The Magician And The Cardsharp


Despite the Depression’s hobbling of other professions, Kennedy could still find steady work. He ran a regular poker game on Randolph Street with a partner named Midnight Underwood. And because Pleasant Hill was a division point for the regional train lines, there were always plenty of salesmen and others staying the night, eager to get into a game at the Tucker Hotel on Cedar Street or above the pool hall on First. If the poker action was thin, Kennedy could always join one of the floating craps games, which were plentiful in back alleys, in rail-depot sheds, even at farm sales. In those days, gambling was as much a part of Cass County as the fertile, rolling land that gave Pleasant Hill its name.

Kennedy also regularly made the short trip up to Kansas City, climbing into his Ford Model A coupe and driving the 25 miles to a city that by 1932, in the grip of the legendary political boss and horseracing addict Tom Pendergast, was a nationally known center of gambling action. There he could easily find all-night games, mingle with local and out-of-town card hustlers, and stop in at the K.C. Card Company, one of the country’s leading purveyors of gambling equipment both fair and foul.

Despite his unorthodox profession, and his apparent ability to make a steady living at it, Kennedy clearly wasn’t rich. And unlike many gamblers, he never dressed in a flashy manner, preferring to wear what amounted to a kind of uniform for him: a light-colored button-down shirt, dark work pants, and a plain felt hat. These were clothes that could serve him in both the city and the country. With family all over the area, and an easy, genial manner, Bill, as most in Pleasant Hill called him, fitted in and was accepted by townsfolk. But they wouldn’t go near him at a card table. Earl Mitchell, who died last year at the age of 85, had gotten to know Kennedy when he would stop to gas up his Ford at Earl’s father’s filling station.
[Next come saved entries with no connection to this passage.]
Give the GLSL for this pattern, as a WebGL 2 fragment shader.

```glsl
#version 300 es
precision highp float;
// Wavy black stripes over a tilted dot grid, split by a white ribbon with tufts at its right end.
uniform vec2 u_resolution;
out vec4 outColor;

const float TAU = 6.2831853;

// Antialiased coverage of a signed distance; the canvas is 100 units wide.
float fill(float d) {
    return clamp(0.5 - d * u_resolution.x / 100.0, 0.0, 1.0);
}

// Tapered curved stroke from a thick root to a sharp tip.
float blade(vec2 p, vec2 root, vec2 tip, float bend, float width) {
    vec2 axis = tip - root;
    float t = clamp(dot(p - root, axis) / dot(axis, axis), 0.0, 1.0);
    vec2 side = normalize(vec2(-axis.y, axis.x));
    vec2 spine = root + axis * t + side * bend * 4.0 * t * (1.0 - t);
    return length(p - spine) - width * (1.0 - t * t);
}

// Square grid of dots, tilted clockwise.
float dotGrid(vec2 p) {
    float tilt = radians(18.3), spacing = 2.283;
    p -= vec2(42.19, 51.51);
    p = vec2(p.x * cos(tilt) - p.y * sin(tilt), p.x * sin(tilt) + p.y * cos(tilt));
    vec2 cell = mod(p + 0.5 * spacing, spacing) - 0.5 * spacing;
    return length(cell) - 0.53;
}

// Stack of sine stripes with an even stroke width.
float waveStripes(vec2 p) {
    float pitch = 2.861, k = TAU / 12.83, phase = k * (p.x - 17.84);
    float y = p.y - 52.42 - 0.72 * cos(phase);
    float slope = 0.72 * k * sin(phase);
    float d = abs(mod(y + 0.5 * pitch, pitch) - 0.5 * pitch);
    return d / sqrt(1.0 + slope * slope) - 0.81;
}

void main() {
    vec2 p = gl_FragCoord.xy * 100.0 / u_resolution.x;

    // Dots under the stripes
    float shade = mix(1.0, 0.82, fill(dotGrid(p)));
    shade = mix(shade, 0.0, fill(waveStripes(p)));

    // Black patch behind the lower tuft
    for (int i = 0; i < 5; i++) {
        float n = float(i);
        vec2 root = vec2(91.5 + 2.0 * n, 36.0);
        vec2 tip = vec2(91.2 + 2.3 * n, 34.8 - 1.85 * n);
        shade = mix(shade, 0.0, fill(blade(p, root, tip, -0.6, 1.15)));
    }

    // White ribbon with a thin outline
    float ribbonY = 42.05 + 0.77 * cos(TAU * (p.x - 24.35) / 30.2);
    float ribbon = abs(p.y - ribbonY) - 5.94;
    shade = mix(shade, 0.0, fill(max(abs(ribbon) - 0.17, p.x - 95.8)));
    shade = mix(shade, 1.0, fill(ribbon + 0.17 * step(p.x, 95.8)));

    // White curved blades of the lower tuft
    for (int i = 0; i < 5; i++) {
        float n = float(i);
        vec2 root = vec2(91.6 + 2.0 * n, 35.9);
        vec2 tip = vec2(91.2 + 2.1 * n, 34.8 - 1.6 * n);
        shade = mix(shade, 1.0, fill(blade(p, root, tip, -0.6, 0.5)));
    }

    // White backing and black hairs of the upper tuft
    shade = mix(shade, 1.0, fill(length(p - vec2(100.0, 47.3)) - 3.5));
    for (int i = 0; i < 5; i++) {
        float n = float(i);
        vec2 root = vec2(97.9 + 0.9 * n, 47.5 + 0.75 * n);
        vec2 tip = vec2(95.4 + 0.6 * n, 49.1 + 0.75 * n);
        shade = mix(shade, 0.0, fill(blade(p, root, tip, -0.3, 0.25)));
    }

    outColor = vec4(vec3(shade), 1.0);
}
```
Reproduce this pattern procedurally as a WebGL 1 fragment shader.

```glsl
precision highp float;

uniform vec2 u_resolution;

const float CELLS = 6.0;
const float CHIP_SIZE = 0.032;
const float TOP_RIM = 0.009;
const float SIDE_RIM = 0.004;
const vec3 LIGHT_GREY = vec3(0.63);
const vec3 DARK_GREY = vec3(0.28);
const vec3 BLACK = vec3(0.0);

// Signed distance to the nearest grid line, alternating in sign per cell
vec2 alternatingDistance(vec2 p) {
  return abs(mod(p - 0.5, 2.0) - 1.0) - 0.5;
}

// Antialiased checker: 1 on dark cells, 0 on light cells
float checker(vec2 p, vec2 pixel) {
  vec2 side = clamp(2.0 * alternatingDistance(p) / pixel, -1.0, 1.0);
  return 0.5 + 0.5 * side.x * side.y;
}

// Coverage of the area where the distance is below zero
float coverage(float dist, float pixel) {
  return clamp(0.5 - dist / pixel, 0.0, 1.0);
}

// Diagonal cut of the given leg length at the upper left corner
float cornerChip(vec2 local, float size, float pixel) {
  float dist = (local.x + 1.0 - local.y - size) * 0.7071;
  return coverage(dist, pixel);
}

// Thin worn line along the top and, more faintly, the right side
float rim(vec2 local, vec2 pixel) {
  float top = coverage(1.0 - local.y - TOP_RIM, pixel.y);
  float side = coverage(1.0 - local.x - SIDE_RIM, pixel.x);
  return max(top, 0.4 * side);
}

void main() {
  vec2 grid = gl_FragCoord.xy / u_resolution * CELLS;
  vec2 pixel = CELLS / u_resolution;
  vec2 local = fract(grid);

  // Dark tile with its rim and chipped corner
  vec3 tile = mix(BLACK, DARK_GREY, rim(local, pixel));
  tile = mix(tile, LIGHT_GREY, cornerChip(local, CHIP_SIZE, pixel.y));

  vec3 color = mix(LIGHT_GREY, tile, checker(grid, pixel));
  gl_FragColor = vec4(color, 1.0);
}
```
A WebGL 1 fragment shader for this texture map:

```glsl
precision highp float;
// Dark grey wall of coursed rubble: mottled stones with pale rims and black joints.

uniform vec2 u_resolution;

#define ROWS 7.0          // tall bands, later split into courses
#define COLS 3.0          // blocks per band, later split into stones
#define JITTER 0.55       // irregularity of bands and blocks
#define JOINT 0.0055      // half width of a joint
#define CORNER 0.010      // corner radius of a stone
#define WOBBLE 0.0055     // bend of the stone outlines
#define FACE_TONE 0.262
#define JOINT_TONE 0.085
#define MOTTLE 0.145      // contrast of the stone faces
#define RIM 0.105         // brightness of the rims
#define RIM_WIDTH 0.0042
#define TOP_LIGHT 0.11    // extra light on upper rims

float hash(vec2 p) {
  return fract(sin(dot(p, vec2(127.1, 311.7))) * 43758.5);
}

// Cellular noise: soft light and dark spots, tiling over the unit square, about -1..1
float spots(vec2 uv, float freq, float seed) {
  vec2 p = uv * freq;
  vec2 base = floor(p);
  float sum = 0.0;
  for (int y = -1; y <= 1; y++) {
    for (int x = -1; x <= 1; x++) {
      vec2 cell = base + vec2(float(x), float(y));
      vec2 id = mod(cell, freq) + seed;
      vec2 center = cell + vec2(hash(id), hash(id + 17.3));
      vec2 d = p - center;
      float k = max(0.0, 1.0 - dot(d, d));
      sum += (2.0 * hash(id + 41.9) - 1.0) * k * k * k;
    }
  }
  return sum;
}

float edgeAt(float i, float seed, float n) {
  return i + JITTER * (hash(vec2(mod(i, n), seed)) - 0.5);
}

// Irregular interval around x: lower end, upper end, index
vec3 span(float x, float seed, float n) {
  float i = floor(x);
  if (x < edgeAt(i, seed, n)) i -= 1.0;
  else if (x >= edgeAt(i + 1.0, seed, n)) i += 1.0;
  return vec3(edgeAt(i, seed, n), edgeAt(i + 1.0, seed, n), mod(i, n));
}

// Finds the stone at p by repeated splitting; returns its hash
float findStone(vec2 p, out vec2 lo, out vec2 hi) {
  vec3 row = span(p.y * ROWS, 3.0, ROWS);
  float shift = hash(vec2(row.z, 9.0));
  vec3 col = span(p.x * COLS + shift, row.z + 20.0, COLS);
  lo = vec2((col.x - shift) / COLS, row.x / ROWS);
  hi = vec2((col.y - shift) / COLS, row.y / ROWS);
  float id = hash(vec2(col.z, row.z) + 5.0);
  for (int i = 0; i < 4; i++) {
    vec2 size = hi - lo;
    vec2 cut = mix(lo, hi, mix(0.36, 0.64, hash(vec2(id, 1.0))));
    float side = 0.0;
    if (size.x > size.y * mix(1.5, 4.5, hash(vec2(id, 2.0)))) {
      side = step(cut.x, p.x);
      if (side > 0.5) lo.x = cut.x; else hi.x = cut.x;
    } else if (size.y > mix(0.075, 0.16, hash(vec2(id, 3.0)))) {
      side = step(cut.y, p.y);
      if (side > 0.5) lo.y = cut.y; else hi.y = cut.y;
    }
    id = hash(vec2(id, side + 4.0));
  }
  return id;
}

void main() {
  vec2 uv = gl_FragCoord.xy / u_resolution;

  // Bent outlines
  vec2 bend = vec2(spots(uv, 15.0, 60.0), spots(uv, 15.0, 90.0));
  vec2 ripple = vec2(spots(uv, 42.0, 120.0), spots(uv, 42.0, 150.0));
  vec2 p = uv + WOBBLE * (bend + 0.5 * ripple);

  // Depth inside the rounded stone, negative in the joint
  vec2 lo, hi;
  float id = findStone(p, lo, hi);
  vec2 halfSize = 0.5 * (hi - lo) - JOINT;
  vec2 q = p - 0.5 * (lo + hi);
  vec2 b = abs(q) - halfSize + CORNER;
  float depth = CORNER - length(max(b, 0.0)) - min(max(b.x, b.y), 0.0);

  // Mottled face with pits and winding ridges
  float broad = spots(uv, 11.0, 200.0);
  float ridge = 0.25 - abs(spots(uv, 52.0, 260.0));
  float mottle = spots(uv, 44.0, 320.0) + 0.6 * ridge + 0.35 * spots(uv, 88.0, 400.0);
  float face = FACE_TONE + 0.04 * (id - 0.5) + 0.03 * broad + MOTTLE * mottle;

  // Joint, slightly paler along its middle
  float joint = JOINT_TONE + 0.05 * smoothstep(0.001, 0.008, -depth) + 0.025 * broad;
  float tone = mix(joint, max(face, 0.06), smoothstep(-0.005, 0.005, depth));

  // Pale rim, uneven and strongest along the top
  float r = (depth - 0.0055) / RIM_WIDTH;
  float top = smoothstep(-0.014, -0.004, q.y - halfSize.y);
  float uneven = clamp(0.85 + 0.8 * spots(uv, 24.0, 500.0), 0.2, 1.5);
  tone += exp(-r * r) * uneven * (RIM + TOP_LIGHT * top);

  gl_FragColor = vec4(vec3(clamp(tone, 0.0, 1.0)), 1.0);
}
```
Mitchell summed up the prevailing wisdom of the time: “He was a gambler. He knew when to and when not to.”


What Mitchell and most others in Pleasant Hill did not know was that in addition to his long nights, Bill Kennedy was putting in a lot of grueling hours during the day. One who did occasionally see Kennedy work in the daytime in the early thirties was Ralph McDonald, who is now 84. As a teenager, he had dated Kennedy’s niece May, the daughter of Kennedy’s sister Ruby, and when McDonald went to fetch her, he often saw Bill sitting at a table with a deck of cards in his hand, facing a mirror. “He sat in front of the mirror and dealt cards hour after hour after hour,” McDonald recalls. The image remains vivid almost 70 years later. Kennedy was practicing, working at something. “He’d deal you any card you’d want,” McDonald remembers. “He was good.”
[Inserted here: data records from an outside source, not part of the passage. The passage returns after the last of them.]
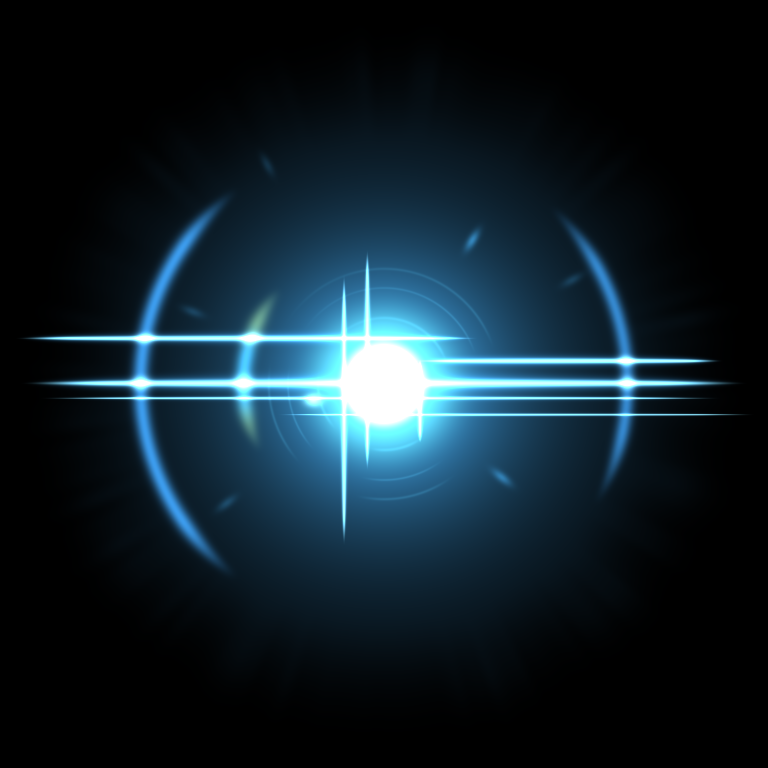
Reproduce this background procedurally as a Shadertoy shader.

```glsl
const float TAU = 6.2831853;

float hash(float n) {
    n = fract(n * 0.1031);
    n *= n + 33.33;
    return fract(n * (n + n));
}

// Value noise around the circle, seamless after "cells" steps
float angularNoise(float angle, float cells) {
    float x = fract(angle / TAU) * cells;
    float i = floor(x);
    return mix(hash(i), hash(mod(i + 1.0, cells)), smoothstep(0.0, 1.0, x - i));
}

float gauss(float d, float width) {
    return exp(-d * d / (width * width));
}

float angleGap(float a, float b) {
    return abs(mod(a - b + 0.5 * TAU, TAU) - 0.5 * TAU);
}

// Ring section that thins and fades toward both tips
float arc(vec2 polar, float radius, float width, float middle, float halfSpan) {
    float tip = smoothstep(halfSpan, halfSpan - 0.35, angleGap(polar.y, middle));
    return gauss(polar.x - radius, width * mix(0.6, 1.0, tip)) * tip;
}

// Tapered light streak along x
float streak(vec2 p, float halfLength, float width) {
    float t = clamp(abs(p.x) / halfLength, 0.0, 1.0);
    float taper = 1.0 - t * t;
    float w = max(width * sqrt(taper), 0.6 / iResolution.y);
    return gauss(p.y, w) * smoothstep(0.0, 0.45, taper);
}

void mainImage(out vec4 fragColor, in vec2 fragCoord) {
    vec2 p = (fragCoord - 0.5 * iResolution.xy) / min(iResolution.x, iResolution.y);
    float r = length(p);
    float angle = atan(p.y, p.x + 1e-6);
    vec2 polar = vec2(r, angle);

    // Wide blue glow with a faintly rayed rim
    float rays = angularNoise(angle, 150.0) * angularNoise(angle + 1.0, 47.0);
    float rim = 1.0 - smoothstep(0.31, 0.48, r - 0.03 * (rays - 0.25));
    float glow = 1.75 * exp(-8.0 * r) * rim;
    glow += 0.035 * rays * gauss(r - 0.405, 0.035);
    vec3 color = glow * vec3(0.27, 0.67, 0.95);

    // Cyan halo and white core
    float halo = r / 0.09;
    color += vec3(0.2, 0.42, 0.22) * exp(-halo * halo * halo * halo);
    color += 1.2 * smoothstep(0.064, 0.036, r);

    // Faint thin rings inside the glow
    float ringBreak = smoothstep(0.3, 0.8, angularNoise(angle, 9.0));
    color += vec3(0.04, 0.09, 0.1) * ringBreak
        * (gauss(r - 0.15, 0.0018) + gauss(r - 0.125, 0.0015) + gauss(r - 0.086, 0.002));

    // Large outer arcs and the small iridescent one
    float outer = arc(polar, 0.317, 0.0105, 3.14, 0.94)
        + 0.85 * arc(polar, 0.317, 0.0095, 0.15, 0.68);
    float inner = arc(polar, 0.183, 0.0105, 3.02, 0.64);
    float tint = smoothstep(0.12, 0.4, angleGap(angle, 3.07));
    color += outer * vec3(0.2, 0.52, 0.8);
    color += inner * mix(vec3(0.2, 0.55, 0.7), vec3(0.34, 0.42, 0.22), tint);

    // Horizontal streaks: center x, y, half length, width
    vec4 bars[5] = vec4[5](
        vec4(-0.179, 0.0595, 0.302, 0.0030),
        vec4(0.0, 0.001, 0.475, 0.0046),
        vec4(-0.005, -0.0185, 0.445, 0.0018),
        vec4(0.172, -0.040, 0.312, 0.0015),
        vec4(0.24, 0.030, 0.202, 0.0030));
    float light = 0.0;
    float bloom = 0.0;
    for (int i = 0; i < 5; i++) {
        vec2 q = p - bars[i].xy;
        float strength = smoothstep(0.001, 0.003, bars[i].w);
        light += streak(q, bars[i].z, bars[i].w) * mix(0.85, 1.15, strength);
        bloom += streak(q, bars[i].z, bars[i].w * 2.2) * strength;
    }

    // Vertical streaks: x, center y, half length
    vec3 posts[3] = vec3[3](
        vec3(-0.052, -0.034, 0.177),
        vec3(-0.0217, 0.031, 0.144),
        vec3(0.047, -0.022, 0.055));
    for (int i = 0; i < 3; i++) {
        vec2 q = p - posts[i].xy;
        light += 1.05 * streak(q.yx, posts[i].z, 0.0031);
    }
    color += light * vec3(0.58, 0.92, 1.0);

    // Streak bloom, flaring where arcs are crossed
    color += bloom * vec3(0.08, 0.25, 0.38);
    color += bloom * (outer + inner) * vec3(0.65, 0.75, 0.6);

    // Small bright spot beside the core
    vec2 spot = p - vec2(-0.092, -0.021);
    color += vec3(0.6, 0.8, 0.7) * gauss(length(spot * vec2(0.7, 1.0)), 0.0075);

    // Radial flecks: angle, radius, brightness
    vec3 flecks[6] = vec3[6](
        vec3(1.02, 0.220, 1.0), vec3(-0.67, 0.196, 0.8),
        vec3(3.79, 0.257, 0.45), vec3(2.78, 0.266, 0.4),
        vec3(2.06, 0.323, 0.35), vec3(0.505, 0.280, 0.4));
    for (int i = 0; i < 6; i++) {
        vec2 axis = vec2(cos(flecks[i].x), sin(flecks[i].x));
        float along = dot(p, axis) - flecks[i].y;
        float across = dot(p, vec2(-axis.y, axis.x));
        color += flecks[i].z * vec3(0.12, 0.32, 0.45)
            * gauss(along, 0.014) * gauss(across, 0.0055);
    }

    fragColor = vec4(clamp(color, 0.0, 1.0), 1.0);
}
```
For Vernon, hearing a report of the center deal deal was like Ahab sighting the white whale. The center deal was the ultimate move, the one that lay beyond even his exquisite dexterity and ingenuity. None of the top card men of the day could do it, though one, the Chicago magician J. C. Sprong, had been writing Vernon for years (his sign-off was “for pure sleight of hand”) to report rumors of a center dealer somewhere in the Midwest. He once offered Vernon $100 if he could turn up anything, but Vernon had never come close and had all but written off the deal as a fairy tale. Yet now, suddenly, here was a working sharp telling him of a man in the next city who had mastered the impossible.

To understand Vernon’s obsession, one has to return to The Expert at the Card Table . Erdnase made no mention of a center deal, but he devoted considerable space to the innocent cut. As any experienced cardplayer knows, rule and tradition require the dealer to offer the deck to the player on his right for a cut before dealing. This routine proffer is considered insurance against false dealing, and Erdnase made it plain that cheaters considered it a huge problem. Even if a sharp could deal the second or bottom card flawlessly, he would still have to beat the cut or his precious cards would be buried in the center. To get around the cut, a sharp requires either a confederate to his right or still more difficult and risky sleights—like the shift, which reverses the cut, or the palm. For the lone cheater, Erdnase concluded, the cut was “the bête noire of his existence.”

But a polished center dealer would conceivably have nothing to fear. He could offer the deck for a clean cut, gather it back up, and blithely fetch his desired cards from the center. He would, in the card cheats’ succinct phrase, “get the money.” Vernon knew the theory, but he also knew the logistical obstacles. Second and bottom dealing called for advanced technical proficiency and granite nerve. Professional common sense told him the center deal was probably out of the question. Still, the only logical course of action now was to ditch the silhouettes, get to Kansas City, find this sharp, and have a look.